The financier's "Hardly Strictly Bluegrass" festival, which he says he underwrites to the tune of several hundred thousand dollars a year, has swiftly grown in size and stature.
"It's becoming a part of the American lexicon," Nick Forster of the veteran bluegrass combo Hot Rize declared between songs Saturday. "What are you going to do this weekend? We're going to 'Hardly Strictly.' "
Through it all, Hellman, a low-key man garbed in a fading black cowboy shirt and a golfer's-style cap that covers much of his forehead, moves around the festival grounds, alone and largely unrecognized, to catch his favorite artists and sample new sounds.
His presence is generally so understated that some musicians who have performed multiple times have never met him nor are they aware of his background at Hellman & Friedman, a director of Nasdaq and co-chair of Gov. Arnold Schwarzenegger's California Commission for Jobs and Economic Growth.
"He must be a generous man and I'd like to shake his hand someday," Skaggs said before taking the stage with his band, Kentucky Thunder.
Skaggs, who was flown in solely for his one-hour performance, said it is "really unique" for a private benefactor to cover the entire cost of a festival, making it all the more surprising that they had yet to be introduced. "Most guys want to come down and get all the strokes, the pats on the back," the country-bluegrass star said.
At the side of the main stage, Hellman occasionally mingles in a friends and family VIP area, where he greets fellow equestrians (he is an enthusiastic participant in marathon horse races), UC Berkeley alumni fundraisers and, quite infrequently, clients, whose tastes generally run to other types of music.
Much of the time, however, he's nestled among the hordes of spectators -- some of whom stake out their space with blankets and low-back chairs as early as 6 a.m. -- in front of the various stages set up in the sylvan-laced Speedway Meadow area
"I just ask, 'Is anybody sitting here on this seat or on the ground?,' " Hellman says. "It's part of the pleasure. It's like having a party for your 60,000 closest friends."
On Saturday afternoon, after listening to three tunes by the Peter Rowan & Tony Rice Quartet, Hellman rose and headed back toward the main stage. There, Steve Earle was about to begin his set at the same time that the long-acclaimed John Prine was due on yet another stage up and over a hill.

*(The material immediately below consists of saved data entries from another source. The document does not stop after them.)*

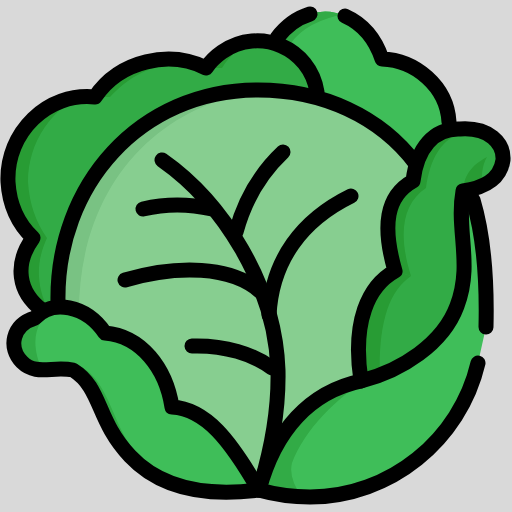
<!DOCTYPE html>
<html lang="en">
<head>
<meta charset="utf-8">
<title>Cabbage icon</title>
<style>
:root{--ground:#d9d9d9;--ink:#000;--leaf:#3fbe59;--leaf-shade:#32ab46;--deep:#32ab46;--deep-shade:#289c34;--heart:#87ce90;--heart-shade:#79c283}
html,body{margin:0;background:var(--ground);overflow:hidden}
svg{display:block;width:512px;height:512px}
.leaf{fill:var(--leaf)}
.leaf-shade{fill:var(--leaf-shade)}
.deep{fill:var(--deep)}
.deep-shade{fill:var(--deep-shade)}
.heart{fill:var(--heart)}
.heart-shade{fill:var(--heart-shade)}
.line{fill:none;stroke:var(--ink);stroke-width:15;stroke-linecap:round;stroke-linejoin:round}
</style>
</head>
<body>
<svg viewBox="0 0 512 512" role="img" aria-label="Green cabbage">
<defs>
<path id="top-leaf" d="M277 38C286 26 297 18 310 14Q328 8 345 16C363 24 375 38 382 59C415 60 447 86 449 122L416 164L320 100Z"/>
<path id="side-leaf" d="M317 92C310 48 260 26 222 52Q212 59 206 68C170 50 120 60 95 97C48 92 6 132 8 182Q10 216 33 238C14 264 18 292 42 310L70 330L220 120Z"/>
<path id="head" d="M58 302C56 185 140 90 258 90C322 90 380 116 416 164L400 380L259 490L100 380Z"/>
<path id="curled-leaf" d="M361 381C352 322 368 286 395 271C382 226 386 196 413 181C417 148 434 128 460 129C489 127 504 143 503 160C500 181 482 188 463 191C456 230 473 264 457 306C443 344 401 371 361 381Z"/>
<path id="right-leaf" d="M259 490C275 430 310 392 361 381C401 371 443 344 457 306C471 264 456 230 463 191L473 200C485 240 487 285 486 327L478 363C460 440 390 497 310 497Q284 497 259 490Z"/>
<path id="left-leaf" d="M259 490C230 440 206 409 172 407C166 368 141 336 105 333C86 305 52 299 35 318C12 325 8 348 22 362C36 376 52 366 73 370C102 388 96 420 130 456C160 488 205 497 259 490Z"/>
<clipPath id="in-top"><use href="#top-leaf"/></clipPath>
<clipPath id="in-side"><use href="#side-leaf"/></clipPath>
<clipPath id="in-head"><use href="#head"/></clipPath>
<clipPath id="in-curled"><use href="#curled-leaf"/></clipPath>
<clipPath id="in-right"><use href="#right-leaf"/></clipPath>
<clipPath id="in-left"><use href="#left-leaf"/></clipPath>
</defs>

<g id="back-leaves">
<use href="#top-leaf" class="leaf"/>
<path class="leaf-shade" clip-path="url(#in-top)" d="M270 0H345V14Q307 21 291 43L320 95H270Z"/>
<use href="#side-leaf" class="deep"/>
<g class="deep-shade" clip-path="url(#in-side)">
<path d="M0 90H95C50 105 28 144 28 182Q30 214 47 238C36 262 36 284 48 310H0Z"/>
<path d="M95 97C120 60 160 52 185 61C147 66 128 78 110 97Z"/>
<path d="M206 68C218 45 240 36 262 40Q235 46 222 68Z"/>
</g>
<path class="line" d="M277 38C286 26 297 18 310 14M345 16C363 24 375 38 382 59C415 60 447 86 449 122"/>
<path class="line" d="M317 92C310 48 260 26 222 52Q212 59 206 68C170 50 120 60 95 97C48 92 6 132 8 182Q10 216 33 238C14 264 18 292 42 310"/>
</g>

<g id="heart">
<use href="#head" class="heart"/>
<path class="heart-shade" clip-path="url(#in-head)" d="M50 320V90H270C160 100 76 185 79 320Z"/>
<path class="line" d="M58 302C56 185 140 90 258 90C322 90 380 116 416 164"/>
<g id="veins" class="line">
<path d="M162 160C222 202 275 284 278 370C279 415 270 455 259 490"/>
<path d="M143 209Q177 201 212 209"/>
<path d="M283 152Q249 184 236 232"/>
<path d="M125 280C176 265 232 265 262 293"/>
<path d="M351 196C302 220 272 260 269 315"/>
<path d="M192 346C225 345 253 354 272 368"/>
</g>
</g>

<g id="front-leaves">
<use href="#right-leaf" class="leaf"/>
<path class="leaf-shade" clip-path="url(#in-right)" d="M259 497C270 430 310 385 375 374C335 398 304 431 292 463Q288 479 304 500Z"/>
<path class="line" d="M473 200C485 240 487 285 486 327M478 363C460 440 390 497 310 497Q284 497 259 490C275 430 310 392 361 381"/>
<use href="#curled-leaf" class="deep"/>
<g class="deep-shade" clip-path="url(#in-curled)">
<path d="M355 381C345 320 365 280 395 271L411 276C388 292 378 325 380 381Z"/>
<path d="M395 271C375 226 380 190 413 181C415 145 440 125 468 130C440 138 430 160 426 188C402 204 398 235 411 276Z"/>
<path d="M463 191C464 173 474 164 487 157Q480 168 482 195Z"/>
</g>
<use href="#curled-leaf" class="line"/>
<use href="#left-leaf" class="leaf"/>
<g class="leaf-shade" clip-path="url(#in-left)">
<path d="M10 372V320L60 303C36 318 28 340 43 372Z"/>
<path d="M73 365Q88 366 101 387C116 412 120 440 146 464Q166 483 194 492L110 480Z"/>
</g>
<use href="#left-leaf" class="line"/>
</g>
</svg>
</body>
</html>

Such time clashes, caused by the abundance of talent, represent "the dark side of the festival," Hellman said.
In this case, he chose Earle, whom he said he has become close to over the years. Although Hellman says he remains a registered Republican, his views on many political issues are more akin to those of the left-leaning Earle.
"I'm afraid he's going to sing some protest songs," Hellman declared, a gleam in his eye.
Earle quickly delivered, opening with a bouncy tune from his new "The Revolution Starts ... Now" CD, in which he suggested that the FCC, CIA and FBI participate in the same sort of anatomical activity that Vice President Dick Cheney recently told Sen. Patrick J. Leahy (D-Vt.) to perform on himself. Later, Hellman said that one strait-laced showgoer asked him how he could allow Earle to say such things. "I'm a product of Cal Berkeley and I believe in the Free Speech Movement," the 1955 grad said he responded. And besides, he added, "I couldn't do anything about it if I wanted to."
One of the few singers Hellman personally introduced was Appalachian protest singer Hazel Dickens, 69, who, like Earle and Harris, is invited back each year.
Hellman said he has been passionate about folk music since he was young, despite the imperatives of his upper crust background -- his great-grandfather founded the Farmers & Merchants Bank.
"I think you're just hard-wired for something," he said. "My family had the same box at the opera house since it opened. And somehow, I bought a pair of shoes that every time we left dinner to go to the opera, the shoes took me to my car [instead]."
Hellman organizes the festival with the help of a small coterie of friends including longtime San Francisco music booker Dawn Holliday. Hellman suggests scheduling such big names as legendary bluegrass artist Ralph Stanley. Holliday fills out the bill with such lesser known but influential artists as Robert Earl Keen and roots-country duo Buddy and Julie Miller, the former of whom set the festival afire with his gospel-tinged version of Bob Dylan's "With God on Our Side."
Hellman says he hopes to do it again in 2005 -- that is, if those closest to him can't stop him from continuing to spend his money.
"My family," he says, tongue-in-cheek, "has been talking about hiring a conservator."